For the free plan we used, also from Seattle Tilth, click here for a 3-page PDF. With a bit of scrap wood, total costs including hardware for ours were only $23 each. I’ve seen them for sale for over $100, so if you are handy or know someone who is, that’s a pretty good savings for a few hours of work.

It was great to meet a bunch of people who are interested in stuff like this, and I am super excited to start letting the worms make me some incredible compost. Starting later this week, I will stop giving our family’s food scraps to the city to compost, except for the worm bin no-no’s (meat/dairy/fish and, according to some folks, citrus – too acidic.) This is my small attempt to do a bit more to cut down on our little family’s impact on the planet. Happy Earth(worm) Day!

 

Happy (Early) Earth Day April 18, 2009

Filed under: environment — greenwalks @ 9:51 am
Tags: , , , , , , ,

To most gardeners, every day is Earth Day. We are already connected to the cycles of the seasons, the needs of the soil, and the interactions between plants, wild creatures, and humans.

But if you want to get technical about it, April 22nd has been designated Earth Day and all week there are many events, activities and actions to take part in to help celebrate and assist our planet. The Earth Day Network has a plethora of offerings, from links to local events to info about greening up schools and bringing clean water to the developing world.

I am sometimes cynical about these one-day deals but with this the idea is to educate ourselves and others to make lasting changes that will benefit us all. The City of Seattle just made some of this a lot easier by expanding its recycling and composting programs so that less garbage ends up in the landfill. My personal goal for this year is to stop being lazy about letting the city do my composting for me and then buying it back in plastic (non-recyclable) bags. To that end, I will be attending a worm-bin-building event tomorrow and hope to use the result to turn our food waste into black gold.

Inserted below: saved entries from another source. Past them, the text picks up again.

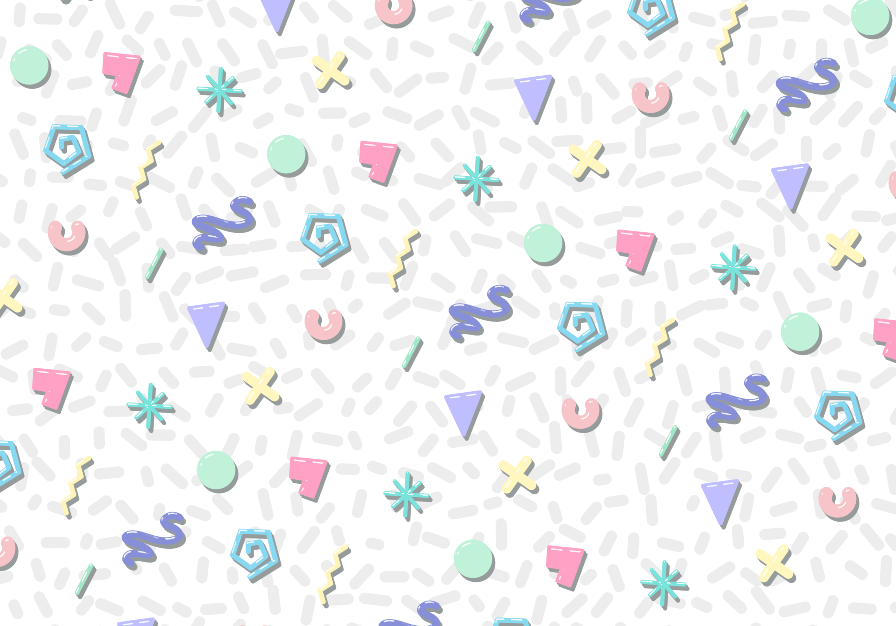
This pattern is drawn by a Shadertoy shader. Its source:

```glsl
// Playful pastel shapes with drop shadows and white glints, repeated on a slanted
// lattice over pale grey pills. Every shape is a distance function; the pills
// lie in a jittered, staggered grid. The canvas height is VIEW units, y down.
#define VIEW 536.0
#define STEP_A vec2(220.0, 76.0)
#define STEP_B vec2(-60.0, 270.4)
#define SHADOW_SHIFT vec2(2.6, 3.6)
#define SHADOW_COLOR vec3(0.59, 0.61, 0.61)
#define PILL_COLOR vec3(0.929)
#define PILL_CELL 28.0
#define PILL_RADIUS 4.8
#define LIGHT_DIR vec2(-0.5, -0.866)

const int SHAPES = 10;
const vec2 CENTERS[SHAPES] = vec2[](
    vec2(245, 132), vec2(323, 137), vec2(408, 153), vec2(503, 136), vec2(276, 201),
    vec2(344, 222), vec2(411, 269), vec2(277, 276), vec2(396, 353), vec2(352, 301));
const vec3 COLORS[SHAPES] = vec3[](
    vec3(0.75, 0.95, 0.85), vec3(1.0, 0.63, 0.77), vec3(0.48, 0.89, 0.86),
    vec3(1.0, 0.97, 0.75), vec3(0.53, 0.85, 0.95), vec3(1.0, 0.96, 0.73),
    vec3(0.53, 0.56, 0.85), vec3(0.97, 0.77, 0.79), vec3(0.75, 0.75, 1.0),
    vec3(0.63, 0.91, 0.79));
const vec2 SQUIGGLE[13] = vec2[](
    vec2(29, -17), vec2(16, -24), vec2(6, -16), vec2(22, -10), vec2(23, -2),
    vec2(8, 1), vec2(-18, -8), vec2(-27, -2), vec2(-6, 5), vec2(0, 13),
    vec2(-20, 9), vec2(-25, 17), vec2(-13, 20));
const vec2 CORNER[6] = vec2[](
    vec2(-13, -15), vec2(16, -12), vec2(5, 18), vec2(-6, 14), vec2(-2, 3), vec2(-14, 1));
const vec2 TRIANGLE[6] = vec2[](
    vec2(-14, -13), vec2(0.5, -15), vec2(15, -17), vec2(8, 1), vec2(1, 19), vec2(-6.5, 3));

float hash(vec2 p) {
    vec3 q = fract(p.xyx * vec3(0.1031, 0.1030, 0.0973));
    q += dot(q, q.yzx + 33.33);
    return fract((q.x + q.y) * q.z);
}

float segment(vec2 p, vec2 a, vec2 b) {
    vec2 e = b - a;
    return length(p - a - e * clamp(dot(p - a, e) / dot(e, e), 0.0, 1.0));
}

float polygon(vec2 p, vec2 v[6]) {
    float d = 1e3, side = 1.0;
    for (int i = 0; i < 6; i++) {
        vec2 a = v[i], b = v[(i + 1) % 6];
        d = min(d, segment(p, a, b));
        if ((a.y > p.y) != (b.y > p.y)
            && p.x < a.x + (b.x - a.x) * (p.y - a.y) / (b.y - a.y)) side = -side;
    }
    return d * side;
}

float star(vec2 p) {
    float d = 1e3;
    for (int i = 0; i < 4; i++) {
        float a = float(i) * 0.785 + 0.06;
        vec2 arm = vec2(cos(a), sin(a)) * (i % 2 == 0 ? 18.0 : 15.0);
        d = min(d, segment(p, -arm, arm));
    }
    return d;
}

vec2 spiralPoint(float i) {
    float a = 1.66 - 1.257 * i;
    return 22.5 * (1.0 - pow(i / 10.0, 1.6)) * vec2(cos(a), sin(a));
}

vec2 zigzagPoint(float i) {
    return vec2(12, -24) + vec2(-3.2, 7.8) * i - vec2(6, 2) * mod(i, 2.0);
}

// Quadratic curves joined at the midpoints of the control polygon
float squiggle(vec2 p) {
    float d = 1e3;
    vec2 last = 0.5 * (SQUIGGLE[0] + SQUIGGLE[1]);
    for (int i = 1; i < 12; i++) {
        vec2 a = 0.5 * (SQUIGGLE[i - 1] + SQUIGGLE[i]);
        vec2 c = 0.5 * (SQUIGGLE[i] + SQUIGGLE[i + 1]);
        for (int j = 1; j <= 5; j++) {
            float t = float(j) / 5.0;
            vec2 next = mix(mix(a, SQUIGGLE[i], t), mix(SQUIGGLE[i], c, t), t);
            d = min(d, segment(p, last, next));
            last = next;
        }
    }
    return d;
}

float horseshoe(vec2 p) {
    p.x = abs(p.x);
    return atan(p.x, p.y) < 2.0 ? abs(length(p) - 10.5)
                                : length(p - 10.5 * vec2(sin(2.0), cos(2.0)));
}

float shape(int kind, vec2 p) {
    float d = 1e3;
    if (kind == 0) return length(p) - 16.5;
    if (kind == 1) return polygon(p, CORNER) - 1.5;
    if (kind == 2) return star(p) - 1.8;
    if (kind == 3) return min(segment(p, vec2(-12, -8), vec2(12, 9)),
                              segment(p, vec2(8, -12), vec2(-9, 12))) - 4.2;
    if (kind == 4) {
        for (float i = 0.0; i < 9.0; i++)
            d = min(d, segment(p, spiralPoint(i), spiralPoint(i + 1.0)));
        return d - 2.2;
    }
    if (kind == 5) {
        for (float i = 0.0; i < 6.0; i++)
            d = min(d, segment(p, zigzagPoint(i), zigzagPoint(i + 1.0)));
        return d - 2.1;
    }
    if (kind == 6) return squiggle(p) - 3.1;
    if (kind == 7) return horseshoe(p + vec2(0, 1)) - 5.7;
    if (kind == 8) return polygon(p, TRIANGLE) - 1.8;
    return segment(p, vec2(6, -11), vec2(-6, 12)) - 2.0;
}

float pills(vec2 p) {
    float d = 1e3;
    vec2 cell = floor(p / PILL_CELL);
    for (int k = 0; k < 15; k++) {
        vec2 id = cell + vec2(k % 5 - 2, k / 5 - 1);
        vec2 jitter = vec2(hash(id + 17.0), hash(id + 53.0)) - 0.5;
        vec2 center = (id + 0.5 + vec2(0.5 * mod(id.y, 2.0), 0.0) + 0.4 * jitter) * PILL_CELL;
        float angle = 6.283 * hash(id + 91.0);
        vec2 arm = vec2(cos(angle), sin(angle)) * mix(2.0, 9.5, sqrt(hash(id + 137.0)));
        d = min(d, segment(p, center - arm, center + arm) - PILL_RADIUS);
    }
    return d;
}

void mainImage(out vec4 fragColor, in vec2 fragCoord) {
    float px = VIEW / iResolution.y;
    vec2 p = vec2(fragCoord.x, iResolution.y - fragCoord.y) * px;
    vec3 color = mix(vec3(1), PILL_COLOR, smoothstep(0.5, -0.5, pills(p) / px));
    mat2 lattice = mat2(STEP_A, STEP_B);
    mat2 toCell = inverse(lattice);

    for (int k = 0; k < SHAPES; k++) {
        // Nearest repeat of this shape
        vec2 f = toCell * (p - CENTERS[k]);
        vec2 q = lattice * (f - round(f));
        if (length(q) > 42.0) continue;
        float d = shape(k, q);
        float shade = min(shape(k, q - SHADOW_SHIFT), shape(k, q - 0.5 * SHADOW_SHIFT));
        color = mix(color, SHADOW_COLOR, smoothstep(0.5, -0.5, shade / px));
        color = mix(color, COLORS[k], smoothstep(0.5, -0.5, d / px));

        // Broken white line along the edges that face the light
        bool solid = k < 2 || k == 3 || k == 7 || k == 8;
        float facing = shape(k, q + 0.5 * LIGHT_DIR) * 2.0 - d * 2.0;
        float line = abs(d + (solid ? 2.9 : 1.3)) - 0.6;
        float dash = smoothstep(-0.5, -0.2, sin(dot(q, vec2(0.42, -0.25)) + 1.0));
        color = mix(color, vec3(1), smoothstep(0.5, -0.5, line / px)
                    * smoothstep(0.65, 0.8, facing) * dash * 0.9);
    }
    fragColor = vec4(color, 1);
}
```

What are your plans for Earth Day this week? Special action or just enjoying digging in your own dirt and continuing on with your good-earth practices?

earthtwinimages1

(“Twins Image” of Earth taken by Messenger spacecraft, produced by Johns Hopkins University/APL. Image courtesy of NASA Jet Propulsion Laboratory, Caltech. To see more images from this mind-bendingly large and free-to-use  gallery, click here.)